If you’re thinking about learning a new language, maybe you should consider code. While Mandarin and Spanish are widely spoken dialects, the language of computers is as global as it gets, and there is a growing need across various industries for employees who can code.
Unfortunately, coding isn’t something you can learn overnight. If that was the case, there wouldn’t be university degrees in software development and computer science. However, it can be achieved without a tertiary education, but requires time, effort and perseverance.
Here’s a brief guide to get you started on your coding journey.
Get some help
A common mistake people make is trying to learn coding from the comfort of their own home without assistance. While there are countless programs and tutorials designed to serve this purpose, the reality is that it will be a far easier process if you sign up to a physical class, or enlist someone to teach you one-on-one. That way you can ask questions face-to-face and avoid typing obscure queries into Google.
Make some time
This is going to take a while. Programs can last anywhere from a few days for the basics to several months for more in-depth learning, which can affect how much time should be allocated to practicing away from the class. If you are working or studying full-time, or balancing the pair, be prepared to give up some of your leisure time.
You might see yourself taking up coding and within weeks being on par with characters from Mr Robot. This might be a bit ambitious, as like with any skill, coding requires hours and hours of practice to reach a certain level of competence. Try setting yourself smaller goals and tick them off one at a time as you grow in confidence and ability.
It might be time confusing and tough at first, but coding is definitely a worthwhile skill to learn, and can assist with your employability prospects.
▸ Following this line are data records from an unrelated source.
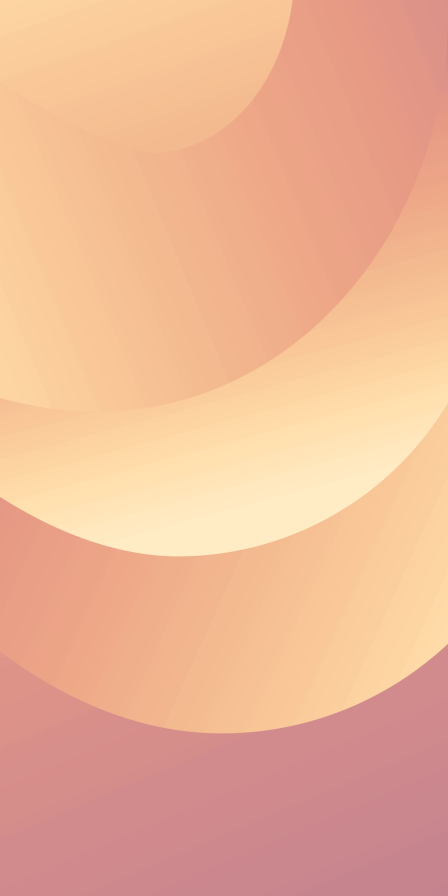
Write a WebGL 2 fragment shader that draws this background.

```glsl
#version 300 es
precision highp float;

uniform vec2 u_resolution;
out vec4 fragColor;

#define BANDS_PER_TONE 3.0
#define BAND_STRENGTH 0.45
#define EDGE_SOFTNESS 0.7

// Tones from mauve shade to cream light
const vec3 TONES[8] = vec3[8](
    vec3(0.76, 0.51, 0.56), vec3(0.83, 0.55, 0.55),
    vec3(0.90, 0.60, 0.52), vec3(0.93, 0.65, 0.53),
    vec3(0.95, 0.72, 0.56), vec3(0.98, 0.79, 0.60),
    vec3(1.00, 0.87, 0.67), vec3(1.00, 0.92, 0.77));

vec3 toneColor(float tone) {
    tone = clamp(tone, 0.0, 6.999);
    int i = int(tone);
    return mix(TONES[i], TONES[i + 1], fract(tone));
}

// Linear ramp along a direction, partly stepped into slanted bands
vec3 bandedRamp(vec2 p, vec2 direction, float start, float rate) {
    float tone = start + rate * dot(p, direction);
    float band = tone * BANDS_PER_TONE;
    float pixel = BANDS_PER_TONE * abs(rate) / u_resolution.x;
    float f = fract(band);
    float stepped = floor(band) + smoothstep(1.0 - 1.5 * pixel, 1.0, f);
    return toneColor(mix(tone, (stepped + 0.5) / BANDS_PER_TONE, BAND_STRENGTH));
}

// Distance inside a bowl: power curve left of its lowest point, ellipse to the right
float bowlDistance(vec2 p, vec2 lowest, vec2 radii, float leftRise, float power) {
    if (p.x < lowest.x) {
        float run = (lowest.x - p.x) / lowest.x;
        float edge = lowest.y - leftRise * pow(run, power);
        float slope = leftRise * power * pow(run, power - 1.0) / lowest.x;
        return (edge - p.y) / sqrt(1.0 + slope * slope);
    }
    vec2 center = lowest - vec2(0.0, radii.y);
    vec2 q = vec2(p.x - center.x, max(p.y - center.y, 0.0)) / radii;
    float len = length(q);
    return (1.0 - len) * len / max(length(q / radii), 1e-4);
}

float coverage(float distanceInside) {
    float soft = EDGE_SOFTNESS / u_resolution.x;
    return smoothstep(-soft, soft, distanceInside);
}

void main() {
    // Canvas is 1 wide and 2 tall, measured down from the top left
    vec2 uv = gl_FragCoord.xy / u_resolution;
    vec2 p = vec2(uv.x, 2.0 * (1.0 - uv.y));

    // Mauve ground
    vec3 color = bandedRamp(p, vec2(0.39, 0.92), 4.1, -1.8);

    // Coral to peach bowl
    float bowl = bowlDistance(p, vec2(0.495, 1.637), vec2(0.737), 0.182, 2.0);
    color = mix(color, bandedRamp(p, vec2(0.91, 0.41), 0.16, 3.84), coverage(bowl));

    // Cream bowl
    bowl = bowlDistance(p, vec2(0.396, 1.242), vec2(0.703), 0.133, 1.9);
    color = mix(color, bandedRamp(p, vec2(0.26, 0.965), -1.51, 6.9), coverage(bowl));

    // Large peach to coral bowl
    bowl = bowlDistance(p, vec2(0.221, 0.919), vec2(0.779, 0.888), 0.031, 2.0);
    color = mix(color, bandedRamp(p, vec2(0.92, -0.38), 4.5, -3.46), coverage(bowl));

    // Small upper bowl
    bowl = bowlDistance(p, vec2(0.339, 0.341), vec2(0.318, 0.404), 0.159, 1.42);
    color = mix(color, bandedRamp(p, vec2(0.33, 0.944), 5.6, -3.53), coverage(bowl));

    fragColor = vec4(color, 1.0);
}
```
Interested in taking it a step further with a formal qualification? Check out our list of computer science courses.